::: The input

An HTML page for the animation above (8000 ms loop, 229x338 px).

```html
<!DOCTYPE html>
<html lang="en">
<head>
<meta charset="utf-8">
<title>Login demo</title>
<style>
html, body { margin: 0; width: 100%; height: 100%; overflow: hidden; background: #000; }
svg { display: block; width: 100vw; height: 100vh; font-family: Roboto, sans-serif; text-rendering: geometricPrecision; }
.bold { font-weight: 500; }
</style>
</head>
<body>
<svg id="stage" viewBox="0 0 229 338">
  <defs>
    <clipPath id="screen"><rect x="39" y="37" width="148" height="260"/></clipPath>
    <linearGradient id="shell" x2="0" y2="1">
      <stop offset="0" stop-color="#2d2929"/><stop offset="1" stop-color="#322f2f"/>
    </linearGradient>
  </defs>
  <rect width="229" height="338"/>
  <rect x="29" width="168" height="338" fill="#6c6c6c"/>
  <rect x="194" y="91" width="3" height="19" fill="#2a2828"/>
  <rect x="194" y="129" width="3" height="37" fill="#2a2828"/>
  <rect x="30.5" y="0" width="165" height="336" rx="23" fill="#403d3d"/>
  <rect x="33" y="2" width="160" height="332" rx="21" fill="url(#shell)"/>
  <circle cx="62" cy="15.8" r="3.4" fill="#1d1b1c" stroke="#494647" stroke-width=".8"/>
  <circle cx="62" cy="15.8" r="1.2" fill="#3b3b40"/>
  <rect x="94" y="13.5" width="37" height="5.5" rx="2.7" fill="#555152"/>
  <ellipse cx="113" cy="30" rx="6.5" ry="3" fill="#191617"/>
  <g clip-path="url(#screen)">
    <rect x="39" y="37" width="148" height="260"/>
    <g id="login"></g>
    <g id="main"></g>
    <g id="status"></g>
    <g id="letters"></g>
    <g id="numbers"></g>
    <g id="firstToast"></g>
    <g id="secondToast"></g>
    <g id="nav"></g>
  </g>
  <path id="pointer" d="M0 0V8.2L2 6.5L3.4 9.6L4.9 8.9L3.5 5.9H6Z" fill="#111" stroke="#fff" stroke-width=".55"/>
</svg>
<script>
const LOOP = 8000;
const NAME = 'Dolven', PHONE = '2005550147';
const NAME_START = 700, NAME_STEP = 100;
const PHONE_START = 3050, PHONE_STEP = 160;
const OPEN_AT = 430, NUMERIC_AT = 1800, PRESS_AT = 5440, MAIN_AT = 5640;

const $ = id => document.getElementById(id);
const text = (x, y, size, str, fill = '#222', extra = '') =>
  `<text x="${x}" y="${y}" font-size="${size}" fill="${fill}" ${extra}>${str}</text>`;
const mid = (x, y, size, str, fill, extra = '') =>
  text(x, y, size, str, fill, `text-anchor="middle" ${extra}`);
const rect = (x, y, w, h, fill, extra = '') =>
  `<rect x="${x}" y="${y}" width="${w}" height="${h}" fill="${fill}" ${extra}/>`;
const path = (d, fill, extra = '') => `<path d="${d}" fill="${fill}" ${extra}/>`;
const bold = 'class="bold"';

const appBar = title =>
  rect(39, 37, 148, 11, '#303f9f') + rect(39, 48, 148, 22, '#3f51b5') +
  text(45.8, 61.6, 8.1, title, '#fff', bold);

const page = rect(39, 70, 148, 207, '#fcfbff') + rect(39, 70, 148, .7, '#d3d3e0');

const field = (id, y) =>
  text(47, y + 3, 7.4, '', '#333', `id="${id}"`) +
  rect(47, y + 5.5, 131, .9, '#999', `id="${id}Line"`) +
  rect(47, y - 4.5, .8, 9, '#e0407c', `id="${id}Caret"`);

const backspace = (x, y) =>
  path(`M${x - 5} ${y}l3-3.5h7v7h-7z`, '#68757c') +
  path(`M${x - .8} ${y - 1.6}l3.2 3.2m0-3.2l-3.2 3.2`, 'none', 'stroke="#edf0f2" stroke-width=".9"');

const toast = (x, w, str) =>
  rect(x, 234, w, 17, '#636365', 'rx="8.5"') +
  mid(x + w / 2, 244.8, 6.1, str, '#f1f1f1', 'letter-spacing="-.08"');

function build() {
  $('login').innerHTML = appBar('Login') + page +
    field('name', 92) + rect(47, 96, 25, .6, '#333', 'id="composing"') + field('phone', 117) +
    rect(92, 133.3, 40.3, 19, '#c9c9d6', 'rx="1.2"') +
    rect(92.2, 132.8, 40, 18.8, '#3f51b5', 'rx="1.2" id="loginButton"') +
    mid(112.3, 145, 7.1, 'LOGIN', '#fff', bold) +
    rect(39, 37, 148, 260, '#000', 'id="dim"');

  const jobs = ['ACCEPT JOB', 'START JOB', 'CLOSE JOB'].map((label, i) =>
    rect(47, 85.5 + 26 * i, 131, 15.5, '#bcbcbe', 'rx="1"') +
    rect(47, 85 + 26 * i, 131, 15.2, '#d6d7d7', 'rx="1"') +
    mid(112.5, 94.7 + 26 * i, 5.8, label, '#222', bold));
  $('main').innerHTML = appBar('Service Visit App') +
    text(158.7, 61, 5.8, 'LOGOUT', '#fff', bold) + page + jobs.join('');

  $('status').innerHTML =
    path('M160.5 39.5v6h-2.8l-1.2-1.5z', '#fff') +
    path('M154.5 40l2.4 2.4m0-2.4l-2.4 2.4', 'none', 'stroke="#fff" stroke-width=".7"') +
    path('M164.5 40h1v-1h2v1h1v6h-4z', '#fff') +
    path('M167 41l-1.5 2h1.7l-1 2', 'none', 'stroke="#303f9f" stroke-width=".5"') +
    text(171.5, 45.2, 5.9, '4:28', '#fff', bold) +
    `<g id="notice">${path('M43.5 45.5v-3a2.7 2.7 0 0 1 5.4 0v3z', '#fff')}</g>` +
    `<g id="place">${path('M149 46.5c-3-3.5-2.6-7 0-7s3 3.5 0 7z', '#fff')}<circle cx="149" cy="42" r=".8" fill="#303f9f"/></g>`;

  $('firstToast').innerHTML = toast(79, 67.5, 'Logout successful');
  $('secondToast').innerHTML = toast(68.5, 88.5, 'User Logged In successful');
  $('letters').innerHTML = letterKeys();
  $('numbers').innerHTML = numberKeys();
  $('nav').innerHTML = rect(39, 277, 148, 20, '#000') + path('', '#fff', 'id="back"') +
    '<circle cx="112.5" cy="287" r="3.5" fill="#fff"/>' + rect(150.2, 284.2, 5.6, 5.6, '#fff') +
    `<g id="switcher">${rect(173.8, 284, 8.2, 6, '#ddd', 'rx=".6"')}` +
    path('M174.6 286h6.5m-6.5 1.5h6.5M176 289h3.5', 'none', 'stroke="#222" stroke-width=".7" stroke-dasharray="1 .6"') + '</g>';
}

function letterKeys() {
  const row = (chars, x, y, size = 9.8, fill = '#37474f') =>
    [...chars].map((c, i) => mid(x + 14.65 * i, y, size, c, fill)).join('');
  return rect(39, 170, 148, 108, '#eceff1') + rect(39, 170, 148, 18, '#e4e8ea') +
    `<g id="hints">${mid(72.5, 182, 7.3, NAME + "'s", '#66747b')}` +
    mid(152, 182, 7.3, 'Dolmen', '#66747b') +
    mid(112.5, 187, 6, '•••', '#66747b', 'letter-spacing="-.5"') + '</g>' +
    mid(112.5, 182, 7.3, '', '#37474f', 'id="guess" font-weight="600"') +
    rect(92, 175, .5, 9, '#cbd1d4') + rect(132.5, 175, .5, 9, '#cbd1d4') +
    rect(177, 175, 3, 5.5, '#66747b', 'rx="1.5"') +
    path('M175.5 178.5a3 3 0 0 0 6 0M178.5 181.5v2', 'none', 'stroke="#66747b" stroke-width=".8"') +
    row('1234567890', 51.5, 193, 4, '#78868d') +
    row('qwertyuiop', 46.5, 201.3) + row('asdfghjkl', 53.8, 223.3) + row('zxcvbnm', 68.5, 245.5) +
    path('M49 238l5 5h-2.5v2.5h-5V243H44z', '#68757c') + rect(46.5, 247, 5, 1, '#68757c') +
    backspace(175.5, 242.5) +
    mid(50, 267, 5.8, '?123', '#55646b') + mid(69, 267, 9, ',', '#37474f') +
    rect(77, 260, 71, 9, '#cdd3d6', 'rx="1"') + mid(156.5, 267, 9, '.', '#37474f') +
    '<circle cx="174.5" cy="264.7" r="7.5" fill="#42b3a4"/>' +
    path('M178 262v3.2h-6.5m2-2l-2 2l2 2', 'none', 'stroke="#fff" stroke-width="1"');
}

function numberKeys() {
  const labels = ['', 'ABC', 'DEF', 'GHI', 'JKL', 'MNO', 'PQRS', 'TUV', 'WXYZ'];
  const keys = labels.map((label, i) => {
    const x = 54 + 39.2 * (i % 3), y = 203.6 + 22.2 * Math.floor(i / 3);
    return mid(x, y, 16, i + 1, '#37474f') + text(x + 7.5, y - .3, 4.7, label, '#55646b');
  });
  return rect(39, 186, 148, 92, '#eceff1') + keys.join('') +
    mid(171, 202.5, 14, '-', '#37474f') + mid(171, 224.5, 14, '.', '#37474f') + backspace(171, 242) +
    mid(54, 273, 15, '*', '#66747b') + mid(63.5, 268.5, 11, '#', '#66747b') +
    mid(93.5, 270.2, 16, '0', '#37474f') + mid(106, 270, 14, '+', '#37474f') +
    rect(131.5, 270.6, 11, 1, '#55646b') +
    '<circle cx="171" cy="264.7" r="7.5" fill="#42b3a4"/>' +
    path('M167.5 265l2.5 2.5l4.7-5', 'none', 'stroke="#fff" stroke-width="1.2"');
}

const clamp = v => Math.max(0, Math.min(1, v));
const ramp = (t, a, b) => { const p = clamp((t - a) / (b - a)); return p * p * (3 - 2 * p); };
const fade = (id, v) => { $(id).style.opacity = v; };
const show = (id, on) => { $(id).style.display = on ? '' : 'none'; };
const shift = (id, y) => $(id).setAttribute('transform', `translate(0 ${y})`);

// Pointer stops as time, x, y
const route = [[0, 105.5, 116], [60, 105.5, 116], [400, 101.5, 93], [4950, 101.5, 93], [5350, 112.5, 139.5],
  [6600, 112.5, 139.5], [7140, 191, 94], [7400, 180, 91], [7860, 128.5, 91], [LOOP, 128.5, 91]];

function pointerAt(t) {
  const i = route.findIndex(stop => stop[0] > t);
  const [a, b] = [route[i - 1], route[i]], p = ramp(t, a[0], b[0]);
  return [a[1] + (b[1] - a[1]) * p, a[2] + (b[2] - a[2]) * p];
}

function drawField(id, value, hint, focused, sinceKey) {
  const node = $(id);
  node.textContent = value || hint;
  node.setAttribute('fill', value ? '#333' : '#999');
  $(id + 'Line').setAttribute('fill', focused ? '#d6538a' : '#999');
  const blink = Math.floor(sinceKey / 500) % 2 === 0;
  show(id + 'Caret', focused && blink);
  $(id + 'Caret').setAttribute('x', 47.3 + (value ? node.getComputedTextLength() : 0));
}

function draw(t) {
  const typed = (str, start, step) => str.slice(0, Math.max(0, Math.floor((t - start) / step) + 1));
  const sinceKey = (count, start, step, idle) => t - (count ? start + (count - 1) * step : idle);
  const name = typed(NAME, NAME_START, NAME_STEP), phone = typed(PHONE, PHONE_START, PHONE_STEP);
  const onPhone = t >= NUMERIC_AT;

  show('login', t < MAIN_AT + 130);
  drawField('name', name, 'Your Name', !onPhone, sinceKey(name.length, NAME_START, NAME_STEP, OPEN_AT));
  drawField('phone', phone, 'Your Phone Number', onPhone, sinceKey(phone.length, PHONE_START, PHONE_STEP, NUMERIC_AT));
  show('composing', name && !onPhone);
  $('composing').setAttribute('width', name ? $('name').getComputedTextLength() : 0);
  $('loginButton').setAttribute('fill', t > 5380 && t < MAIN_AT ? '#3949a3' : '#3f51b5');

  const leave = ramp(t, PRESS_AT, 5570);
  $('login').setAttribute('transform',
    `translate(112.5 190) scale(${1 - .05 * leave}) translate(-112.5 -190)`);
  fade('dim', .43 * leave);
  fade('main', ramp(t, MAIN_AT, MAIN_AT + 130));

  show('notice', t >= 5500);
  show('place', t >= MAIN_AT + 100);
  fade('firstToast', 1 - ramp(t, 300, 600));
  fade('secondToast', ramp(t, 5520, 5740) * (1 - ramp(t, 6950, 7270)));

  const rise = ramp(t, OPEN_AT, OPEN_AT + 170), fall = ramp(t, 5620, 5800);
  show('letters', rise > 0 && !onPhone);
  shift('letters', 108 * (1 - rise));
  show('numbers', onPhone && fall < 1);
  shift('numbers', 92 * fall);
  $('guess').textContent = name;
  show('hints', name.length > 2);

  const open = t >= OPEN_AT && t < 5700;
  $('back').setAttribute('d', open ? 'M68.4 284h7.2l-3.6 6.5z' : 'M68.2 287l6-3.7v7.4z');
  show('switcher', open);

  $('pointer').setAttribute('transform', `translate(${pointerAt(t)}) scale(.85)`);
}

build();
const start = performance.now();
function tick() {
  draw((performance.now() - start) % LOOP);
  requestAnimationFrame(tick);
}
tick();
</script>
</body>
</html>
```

::::::

▸ Work item: In the records above, find each line with the word "innerHTML" and copy it.

▸ Exercise solution:
  $('login').innerHTML = appBar('Login') + page +
  $('main').innerHTML = appBar('Service Visit App') +
  $('status').innerHTML =
  $('firstToast').innerHTML = toast(79, 67.5, 'Logout successful');
  $('secondToast').innerHTML = toast(68.5, 88.5, 'User Logged In successful');
  $('letters').innerHTML = letterKeys();
  $('numbers').innerHTML = numberKeys();
  $('nav').innerHTML = rect(39, 277, 148, 20, '#000') + path('', '#fff', 'id="back"') +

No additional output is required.